In an interview with the U.K.’s Guardian, David, 53, reflected on Friends as “groundbreaking.” “I feel that a lot of the problem today in so many areas is that so little is taken in context. You have to look at it from the point of view of what the show was trying to do at the time,” he explained. “I’m the first person to say that maybe something was inappropriate or insensitive, but I feel like my barometer was pretty good at that time. I was already really attuned to social issues and issues of equality.” Then he made a proposal that is now causing him to be mocked. “Maybe there should be an all-black Friends or an all-Asian Friends,” he continued.

The Twittersphere erupted with reminders to David that Living Single, an “all-black Friends” hit the air in 1993, a year before Friends debuted. @theblcklst founder Franklin Leonard wrote, “Friends was an all-white reboot of Living Single.” Media analyst Mark Dice didn’t mince words, tweeting, “Stop the virtue signaling! Your show was an all-white reboot of Living Single – you d**che bag.” Former CNN commentator Roland Martin wrote, “Can someone explain to David Schwimmer that Friends WAS an all-white reboot of the all-Black Living Single?” When word of David’s comment was released, it caused Living Single to become the number two trending Twitter topic.

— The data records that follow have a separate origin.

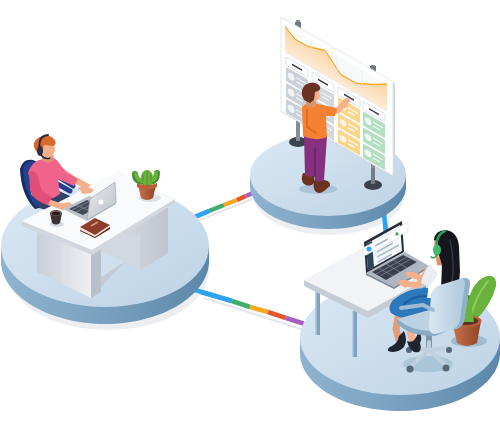
<!DOCTYPE html>
<html lang="en">
<head>
<meta charset="utf-8">
<title>Connected team</title>
<style>
:root{--sky:#2ea3f2;--green:#3fae6a;--amber:#f7a823;--red:#e4572e;--violet:#a65fc0;--skin:#f3b08a;--pink:#f0648c;--orange:#f58233;--plum:#86307f;--navy:#24408e;--ink:#1f2530;--white:#fff;--leaf:#69b23e;--leaf-dark:#458f2e;--pot:#b9603a;--pot-dark:#8f4428;--hair:#6b3222}
html,body{margin:0;background:var(--white);overflow:hidden}
svg{display:block;width:500px;height:430px}
.link{fill:none;stroke-width:4.5}
.round{fill:none;stroke-linecap:round;stroke-linejoin:round}
</style>
</head>
<body>
<svg viewBox="0 0 500 430" role="img" aria-label="Three people working on connected round platforms">
<defs>
<linearGradient id="floor" x1="0" y1="0" x2="1" y2="1"><stop offset="0" stop-color="#dbe8f4"/><stop offset="1" stop-color="#bdd3e6"/></linearGradient>
<linearGradient id="rim"><stop offset="0" stop-color="#8fb3cf"/><stop offset=".45" stop-color="#7ba3c1"/><stop offset="1" stop-color="#5d87a8"/></linearGradient>
<linearGradient id="panel"><stop offset="0" stop-color="#c9ced6"/><stop offset="1" stop-color="#eef0f3"/></linearGradient>
<linearGradient id="side"><stop offset="0" stop-color="#e3e6ea"/><stop offset="1" stop-color="#bfc5ce"/></linearGradient>
<linearGradient id="seat"><stop offset="0" stop-color="#d9e7f2"/><stop offset="1" stop-color="#a9c4d9"/></linearGradient>
<linearGradient id="lid" x1="0" y1="0" x2="1" y2="1"><stop offset="0" stop-color="#eceef1"/><stop offset="1" stop-color="#b9bfc8"/></linearGradient>
<linearGradient id="area" x1="0" y1="0" x2="0" y2="1"><stop offset="0" stop-color="#fbd3a0"/><stop offset="1" stop-color="#fdebd6"/></linearGradient>
<linearGradient id="potFill"><stop offset="0" stop-color="#c9744a"/><stop offset="1" stop-color="#8f4428"/></linearGradient>
<g id="task"><rect width="22" height="14" rx="1"/><circle cx="5" cy="7" r="3.4" fill="#fff" opacity=".75"/><path d="M10 5h10M10 9h7" stroke="#fff" stroke-width="1.4" opacity=".8"/></g>
<g id="tasks"><use href="#task"/><use href="#task" y="16"/><use href="#task" y="32"/></g>
<g id="heading"><rect width="22" height="8" rx="1" fill="#fff" stroke="#d5dae1" stroke-width=".7"/><path d="M6 4h10" stroke="#39404d" stroke-width="1.6"/></g>
</defs>

<g id="connections">
<g class="link">
<path d="M190 219l19-8" stroke="var(--sky)"/><path d="M209 211l15-6" stroke="var(--green)"/><path d="M224 205l13-5" stroke="var(--amber)"/><path d="M237 200l9-4" stroke="var(--red)"/><path d="M246 196l12-5" stroke="var(--violet)"/>
<path d="M194 290l38 11" stroke="var(--sky)"/><path d="M232 301l18 6" stroke="var(--green)"/><path d="M250 307l18 5" stroke="var(--amber)"/><path d="M268 312l18 6" stroke="var(--red)"/><path d="M286 318l22 7" stroke="var(--violet)"/>
<path d="M383 208l3 24" stroke="var(--sky)"/>
</g>
<path d="M200 220l52-21M204 298l100 32" stroke="#e3e7ec" stroke-width="2"/>
</g>

<g id="platforms">
<g fill="#eceef1"><ellipse cx="108" cy="270" rx="101" ry="60"/><ellipse cx="329" cy="194" rx="76" ry="41"/></g>
<g class="link"><path d="M195 290l37 11" stroke="var(--sky)"/><path d="M190 219l19-8" stroke="var(--sky)"/><path d="M384 214l2 18" stroke="var(--sky)"/></g>
<path fill="url(#rim)" d="M1 246v17c2 33 48 61 104 61s102-28 104-61v-17z"/>
<ellipse cx="105" cy="246" rx="104" ry="61" fill="url(#floor)"/>
<path fill="url(#rim)" d="M250 175v13c2 23 36 41 78 41s76-18 78-41v-13z"/>
<ellipse cx="328" cy="175" rx="78" ry="41" fill="url(#floor)"/>
<path fill="url(#rim)" d="M300 338v17c2 31 45 56 100 56s98-25 100-56v-17z"/>
<ellipse cx="400" cy="338" rx="100" ry="57" fill="url(#floor)"/>
</g>

<g id="whiteboard">
<g fill="#3b424d"><ellipse cx="298" cy="142" rx="9" ry="5"/><ellipse cx="373" cy="185" rx="9" ry="5"/></g>
<path d="M298 20v121M373 65v119" stroke="#858d98" stroke-width="4"/>
<path d="M295 22h6v6h-6zM370 66h6v6h-6z" fill="#6f7885"/>
<g transform="translate(281 17) skewY(30)">
<rect x="1" y="1" width="113" height="94" fill="#cfd5dd"/>
<rect width="112" height="94" fill="#fff" stroke="#dfe3e8" stroke-width=".8"/>
<rect x="4" y="6" width="102" height="27" fill="#f8f9fb"/>
<path d="M4 7l10 7 13 0 17-6 16 15 15 0 16-8 15-9v27H4z" fill="url(#area)"/>
<path d="M4 7l10 7 13 0 17-6 16 15 15 0 16-8 15-9" fill="none" stroke="var(--amber)" stroke-width="1.4"/>
<path d="M4 33h102M30 6v27M56 6v27M81 6v27" stroke="#e5e8ed" stroke-width=".6"/>
<use href="#heading" x="5" y="37"/><use href="#heading" x="31" y="37"/><use href="#heading" x="57" y="37"/><use href="#heading" x="82" y="37"/>
<use href="#tasks" x="5" y="47" fill="#c9d0d9"/><use href="#tasks" x="31" y="47" fill="#d3d8df"/><use href="#tasks" x="57" y="47" fill="#fbd58a"/><use href="#tasks" x="82" y="47" fill="#b4dec2"/>
</g>
<path d="M367 170h12v15h-12z" fill="none"/>
<path d="M373 168v16" stroke="#747d89" stroke-width="4"/>
</g>

<g id="presenter">
<ellipse cx="318" cy="189" rx="19" ry="5" fill="#9fbad0" opacity=".7"/>
<path d="M303 173q-3 7 1 11 6 4 10-1v-9zM315 178q-3 8 0 13 4 4 9 0l6-5q1-5-6-6z" fill="var(--hair)"/>
<path d="M304 135l1 40q5 3 9 0l1 5q5 3 9 0l3-44z" fill="var(--plum)"/>
<path d="M315 148v29" stroke="#652061" stroke-width="1.4"/>
<path d="M325 109l12 2 7-7" class="round" stroke="var(--skin)" stroke-width="6"/>
<path d="M342 107l1-7 5-3 2 3-4 8z" fill="var(--skin)"/>
<path d="M302 107q7-7 16-3l14 3 5 2-2 7-9 0 1 21q-12 5-24-1z" fill="var(--orange)"/>
<path d="M307 110v17l9 6" class="round" stroke="#df6a20" stroke-width="2"/>
<path d="M306 99h10v7q-5 3-10-1z" fill="#db9470"/>
<path d="M311 86l8 2 1 9-4 5-7-2z" fill="var(--skin)"/>
<path d="M304 100q-5-8 1-15 8-5 14 0 3 4-1 6l-3 1-1 8-4 3z" fill="var(--hair)"/>
</g>

<g id="agent-at-desk">
<g id="blue-chair">
<path d="M20 169q3-11 13-9l10 5 5 41-13 3q-14-14-15-40z" fill="#182c68"/>
<path d="M23 168q4-9 12-6l8 42-7 3q-12-14-13-39z" fill="var(--navy)"/>
<path d="M52 181l18 10M57 176l16 10" class="round" stroke="var(--navy)" stroke-width="5"/>
</g>
<path d="M35 199l24-8 20 9-14 15-26-7z" fill="#33426b"/>
<path d="M28 173q4-13 16-14l10-1q8 5 10 17l-6 4 2 15q-12 9-23 4z" fill="var(--pink)"/>
<path d="M60 170l15 10 15 8" class="round" stroke="var(--skin)" stroke-width="6"/>
<path d="M53 161q8 3 13 11l12 7-4 7-16-7z" fill="var(--pink)"/>
<path d="M42 152h11l1 8q-6 5-12 0z" fill="#dc9270"/>
<path d="M39 143q5-6 15-2l1 10-4 7q-6 2-10-4z" fill="var(--skin)"/>
<path d="M37 152q-7-8 1-14 9-6 16 1 4 5-1 7l-9-1-2 8z" fill="#d9692a"/>
<path d="M40 151q-3-15 8-16" class="round" stroke="#232a3c" stroke-width="2"/>
<ellipse cx="40" cy="151" rx="3" ry="5" fill="#26304d"/>
<path d="M41 155q4 5 9 3" class="round" stroke="#232a3c" stroke-width="1.4"/>
<g id="white-desk">
<path d="M91 250l77-46v49l-28 17-16-8v-24l-33 19z" fill="url(#side)"/>
<path d="M91 250l33-19v31l-33 36z" fill="#c4cbd4"/>
<path d="M91 250l33-19v12l16-9v36l-49-23z" fill="#d2d8df"/>
<path d="M91 247l33 15-33 22z" fill="#cfdfed"/>
<path d="M91 252l10-5v45l-10 6z" fill="#b8c0ca"/>
<path d="M37 226l54 25v47l-54-26z" fill="url(#panel)"/>
<path d="M64 240v45" stroke="#dfe3e8"/>
<path d="M22 221l70 29 83-51v4l-83 52-70-29z" fill="#d2d7de"/>
<path d="M22 221l97-50 56 28-83 51z" fill="#f9fafc"/>
</g>
<path d="M34 193l14 9 15 5" class="round" stroke="var(--skin)" stroke-width="6"/>
<path d="M29 171q8-2 10 10l3 10 10 6-4 8q-15-4-18-15z" fill="#e04f7a"/>
<path d="M60 204l9-2 4 3-7 4z" fill="var(--skin)"/>
<path d="M78 188l8-2 8 4-3 3-8 1z" fill="var(--skin)"/>
<g id="silver-laptop">
<path d="M63 209l26-13 27 8-29 17z" fill="#bbc2cb"/>
<path d="M69 209l18-9 14 5-18 10z" fill="#424a57"/>
<path d="M72 210l18-9M76 212l18-9M76 205l14 6" stroke="#8e97a4" stroke-width=".7"/>
<path d="M87 220l29-17-1-21-25 17z" fill="url(#lid)" stroke="#9da5b0" stroke-width=".7"/>
<circle cx="101" cy="202" r="2.5" fill="#fff"/>
</g>
<g id="coffee-cup">
<ellipse cx="57" cy="224" rx="7" ry="3" fill="#d4d9e0"/>
<path d="M50 213l2 10q4 3 8 0l2-10z" fill="#3d3231"/>
<ellipse cx="56" cy="213" rx="6" ry="3" fill="#6f5a50"/><ellipse cx="56" cy="213.500" rx="4" ry="1.800" fill="#2a1b17"/>
</g>
<g id="notebook">
<path d="M80 228l15 7 15-10v4l-15 9-15-7z" fill="#f0dfd2"/>
<path d="M80 230l15 7 15-10v2l-15 9-15-7z" fill="#5c2119"/>
<path d="M80 227l15-9 15 7-15 10z" fill="#8d3d2d"/>
<path d="M91 226l7-4" stroke="#d39a78" stroke-width="1.5"/>
</g>
<g id="small-cactus">
<ellipse cx="150" cy="198" rx="11" ry="4" fill="#dde1e6"/>
<path d="M147 184v-9M145 182q-10 0-10-8M150 182q7-1 7-9" class="round" stroke="var(--leaf-dark)" stroke-width="6"/>
<path d="M147 184v-10M145 181q-8 0-9-7M150 181q6-1 6-8" class="round" stroke="var(--leaf)" stroke-width="4"/>
<ellipse cx="147" cy="178" rx="6" ry="8" fill="var(--leaf)"/>
<path d="M147 171v14M143 174v8M151 174v8" stroke="var(--leaf-dark)" stroke-width=".8"/>
<path d="M138 185l3 13q6 4 12 0l3-13z" fill="url(#potFill)"/>
<path d="M137 183v4q10 5 20 0v-4q-10 5-20 0z" fill="var(--pot)"/>
</g>
</g>

<g id="support-agent">
<g id="right-desk">
<path d="M318 288v47M355 311v46M424 284v43" stroke="#7fa3bf" stroke-width="4"/>
<path d="M316 288v47M353 311v46" stroke="#a9c5da" stroke-width="1.5"/>
<path d="M304 280l64 31 66-36v6l-66 37-64-32z" fill="#c5ccd5"/>
<path d="M304 280l66-36 64 31-66 36z" fill="#f1f3f6"/>
</g>
<g id="dark-laptop">
<path d="M366 273l39-21 24 14-35 21z" fill="#aeb6c0"/>
<path d="M366 273l28 14 35-21v2l-35 21-28-14z" fill="#7f8896"/>
<path d="M372 272l31-17 14 7-31 18z" fill="#3a414d"/>
<path d="M376 274l31-17M380 276l31-17M379 268l14 8M386 264l14 8M393 260l14 8" stroke="#858e9b" stroke-width=".7"/>
<path d="M364 242l38-21 2 31-38 21z" fill="#262d38"/>
<path d="M366 244l34-19 2 26-34 19z" fill="#f5f8fb"/>
<path d="M366 244l6-3 2 26-6 3z" fill="#2f4459"/>
<path d="M376 246l20-11M377 252l16-9M377 257l22-12M378 262l14-8" stroke="#aebccb" stroke-width="1.5"/>
<path d="M363 248l34-18q3-1 3 2v5l-34 18q-3 1-3-2z" fill="#fff" stroke="#dde4eb" stroke-width=".7"/>
<circle cx="369" cy="249" r="2.500" fill="var(--sky)"/><path d="M375 246l13-7" stroke="#a6b3c1" stroke-width="1.5"/><circle cx="397" cy="234" r="1.800" fill="var(--green)"/>
<path d="M399 227l9-5v9l-9 5z" fill="#fff" stroke="#dde4eb" stroke-width=".7"/>
</g>
<g id="tall-cactus">
<ellipse cx="469" cy="341" rx="18" ry="6" fill="#9ebad0"/>
<path d="M460 322q-1-25 9-27 10 3 7 27z" fill="var(--leaf-dark)"/>
<path d="M468 303q4-22 19-27 10-2 9 10-4 18-22 36l-8 2z" fill="var(--leaf)"/>
<path d="M488 281q-14 17-18 40" class="round" stroke="#8ccb55" stroke-width="2"/>
<path d="M452 321l5 22q10 6 20 0l4-22z" fill="url(#potFill)"/>
<ellipse cx="466.500" cy="321" rx="15" ry="6" fill="var(--pot)"/><ellipse cx="466.500" cy="321" rx="12" ry="4" fill="#5f3020"/>
<path d="M462 322q-2-17 4-26 6 9 8 26z" fill="var(--leaf)"/>
</g>
<g id="chair-base">
<ellipse cx="428" cy="364" rx="25" ry="8" fill="#9ab7ce" opacity=".6"/>
<path d="M429 331v22" stroke="#8196a9" stroke-width="6"/>
<path d="M429 350l-20-2M429 350l-19 17M429 350l17 16M429 350l19-2M429 350v-8" class="round" stroke="#bfd0de" stroke-width="4"/>
<g fill="#566675"><circle cx="409" cy="350" r="3"/><circle cx="410" cy="369" r="3.500"/><circle cx="446" cy="368" r="3.500"/><circle cx="449" cy="350" r="3"/></g>
</g>
<g id="legs">
<path d="M399 311l-3 18 4 14" class="round" stroke="#e29d79" stroke-width="7"/>
<path d="M409 315l2 20 3 8" class="round" stroke="var(--skin)" stroke-width="7"/>
<path d="M404 331q4 9 0 16-7 7-16 4-1-3 4-5 6-3 7-10zM419 332q4 6 1 11 2 6-1 9-9 2-12-11 6 2 8-2z" fill="var(--ink)"/>
</g>
<path d="M427 288q-18-1-34 12-6 7-2 13 10 7 22 5l27-3 2-27z" fill="#2b78bd"/>
<path d="M404 304q10-9 24-8" class="round" stroke="#1c5e9c" stroke-width="2"/>
<path d="M426 271q4-10 14-10l14 5-2 32-25 0q3-14-1-27z" fill="#fff"/>
<path d="M428 270l-10 15-12-1" class="round" stroke="var(--skin)" stroke-width="6"/>
<path d="M408 280l-8 0-2 4 8 4zM405 272l9 0 12 5-4 4-14-4z" fill="var(--skin)"/>
<path d="M430 264q-7 8-9 19l8 4 9-13z" fill="#e9edf3"/>
<path d="M435 253h9v13l-7-1z" fill="#dd956f"/>
<path d="M434 237q6-5 12 1l-1 16-7 4-4-4z" fill="var(--skin)"/>
<path d="M434 240q1-10 12-10 12 2 13 17l1 25-2 21-17-4 1-24-4-13-1-11z" fill="#15171d"/>
<path d="M450 240q5 20 2 43" class="round" stroke="#343943" stroke-width="1.500"/>
<path d="M437 250q-2-15 8-19" class="round" stroke="#2d9e58" stroke-width="2.500"/>
<ellipse cx="437" cy="250" rx="4" ry="5.500" fill="#41b96e"/>
<path d="M437 255q-2 4-6 2" class="round" stroke="#2d9e58" stroke-width="1.500"/>
<g id="light-chair">
<path d="M397 319l36-10 29 12-28 14q-26-2-37-16z" fill="#bcd2e3"/>
<path d="M397 319q16 13 37 12l28-11v5l-27 11q-27 0-38-13z" fill="#89abc5"/>
<path d="M431 294q2-6 9-9l23-7q8-1 7 6l-6 37q-2 6-8 8l-21 5q-6 0-6-7z" fill="url(#seat)"/>
<path d="M462 278q8-1 8 6l-6 37q-2 6-8 8l-4 1q7-4 8-10l5-36q0-4-3-6z" fill="#8fb0c9"/>
<path d="M401 308l22-3 10 5" class="round" stroke="#9dbcd2" stroke-width="4"/>
</g>
</g>
</svg>
</body>
</html>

Even one of Living Single‘s stars, Erika Alexander  50, took David to task:

Several people posted clips of Living Single star Queen Latifah, 49, during an appearance on The Late Late Show with James Corden. She recalled how then-NBC president Warren Littlefield was asked in 1993 if he could have any new show on another network, what would it be? And he said Living Single. A year later, Friends made its’s debut on NBC. She graciously called Friends, an “amazing show and they did a great job with it. If you’re going to rock it, that’s the way to do it.”